“The only negative I’ve heard was the study where they gave it — was it the VA? With, you know, people that aren’t big Trump fans gave it,” Trump said, adding, “It was a very unscientific report, by the way. But I get a lot of tremendously positive news on the hydroxy. And I say, ‘Hey.’ You know the expression I’ve used …? ‘What do you have to lose?’ Okay? ‘What do you have to lose?’ ”

Medical experts quickly rejected Trump’s dismissal of safety concerns.

“There is NO evidence for [hydroxychloroquine] being effective in treatment of #covid19 or prophylaxis to prevent the disease,” tweeted Leana S. Wen, former Baltimore city health commissioner and a contributing columnist to The Washington Post. “This is a medication that has serious side effects.”

In an appearance on CNN, Sanjay Gupta, the network’s chief medical correspondent, said Trump “shouldn’t be taking” the drug.

“His own FDA has said that this is still something under investigation that should not be taken outside of a clinical trial,” Gupta said. “Only hospitalized patients should be getting it.”

While Gupta acknowledged Trump was right in saying the drug has been used to prevent malaria for decades, its use in people who already have coronavirus poses “some real concerns.”

Aside from the medical community, Trump’s comments also struck a nerve with a number of cable news personalities, most notably Fox News’s Neil Cavuto.

“If you are in a risky population here and you are taking this as a preventive treatment to ward off the virus, or in a worst-case scenario, you are dealing with the virus and you are in this vulnerable population, it will kill you,” Cavuto said during his Monday show. “I cannot stress enough: This will kill you.”
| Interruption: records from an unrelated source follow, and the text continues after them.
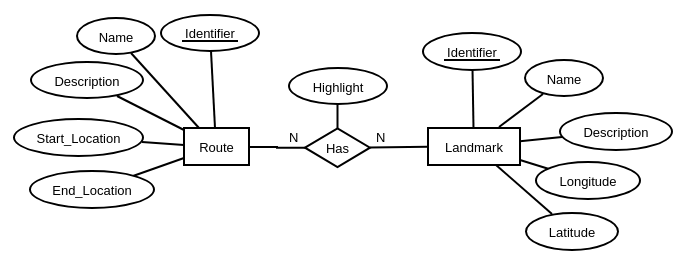
<!DOCTYPE html>
<html lang="en">
<head>
<meta charset="utf-8">
<title>Route and Landmark entity relationship diagram</title>
<style>
:root { --ink: #000; --paper: #fff; }
* { box-sizing: border-box; }
body { margin: 0; background: var(--paper); }
.diagram {
  position: relative; width: 684px; height: 264px; overflow: hidden;
  background: var(--paper); color: var(--ink);
  font: 13px/16px "Liberation Sans", Arial, sans-serif;
}
.links { position: absolute; inset: 0; display: block; }
.links g { fill: none; stroke: var(--ink); stroke-width: 2; }
.links .relationship-shape { fill: var(--paper); }
.node {
  position: absolute; left: var(--x); top: var(--y); width: var(--w); height: var(--h);
  display: flex; align-items: center; justify-content: center;
  padding-top: 3px; white-space: nowrap;
}
.attribute, .entity { background: var(--paper); border: 2px solid var(--ink); }
.attribute { border-radius: 50%; }
.key span { border-bottom: 2px solid var(--ink); line-height: 13px; padding: 0 3px; }
.cardinality { position: absolute; left: var(--x); top: 130px; }
</style>
</head>
<body>
<main class="diagram">
  <svg class="links" width="684" height="264" viewBox="0 0 684 264" aria-hidden="true">
    <g>
      <line x1="131" y1="53" x2="199" y2="128"/>
      <line x1="211" y1="51" x2="215" y2="128"/>
      <line x1="117" y1="96" x2="184" y2="130"/>
      <line x1="142" y1="142" x2="184" y2="145"/>
      <line x1="133" y1="176" x2="184" y2="158"/>
      <polyline points="249,147 277,147 277,147.7 305,147.7"/>
      <line x1="337.5" y1="104" x2="337.5" y2="129"/>
      <line x1="370" y1="147.4" x2="428" y2="146.7"/>
      <line x1="472.5" y1="69" x2="473.5" y2="128"/>
      <line x1="543" y1="94" x2="499" y2="127"/>
      <line x1="562" y1="137" x2="520" y2="141.3"/>
      <line x1="549" y1="169" x2="520" y2="160"/>
      <line x1="552" y1="214" x2="496" y2="165"/>
      <polygon class="relationship-shape" points="305,147.7 337.5,128.5 370,147.7 337.5,167"/>
    </g>
  </svg>

  <div class="node attribute" style="--x:76px;--y:17px;--w:80px;--h:38px">Name</div>
  <div class="node attribute key" style="--x:160px;--y:14px;--w:100px;--h:38px"><span>Identifier</span></div>
  <div class="node attribute" style="--x:30px;--y:61px;--w:114px;--h:38px">Description</div>
  <div class="node attribute" style="--x:13px;--y:118px;--w:131px;--h:39px">Start_Location</div>
  <div class="node attribute" style="--x:29px;--y:170px;--w:126px;--h:39px">End_Location</div>
  <div class="node entity" style="--x:183px;--y:127px;--w:67px;--h:39px">Route</div>

  <div class="node attribute" style="--x:288px;--y:67px;--w:100px;--h:38px">Highlight</div>
  <div class="node relationship" style="--x:305px;--y:128px;--w:65px;--h:39px">Has</div>
  <div class="cardinality" style="--x:289px">N</div>
  <div class="cardinality" style="--x:376px">N</div>

  <div class="node entity" style="--x:427px;--y:127px;--w:94px;--h:39px">Landmark</div>
  <div class="node attribute key" style="--x:422px;--y:32px;--w:100px;--h:39px"><span>Identifier</span></div>
  <div class="node attribute" style="--x:524px;--y:59px;--w:80px;--h:38px">Name</div>
  <div class="node attribute" style="--x:559px;--y:112px;--w:114px;--h:39px">Description</div>
  <div class="node attribute" style="--x:535px;--y:161px;--w:106px;--h:39px">Longitude</div>
  <div class="node attribute" style="--x:525px;--y:212px;--w:94px;--h:39px">Latitude</div>
</main>
</body>
</html>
“Whatever benefits the president says this has, and certainly it has had for those suffering from malaria, dealing with lupus, this is a leap that should not be taken casually by those watching at home or assuming, well, the president of the United States says it’s okay,” Cavuto added. “Not to make a political point here, but a life and death point. Be very, very careful.”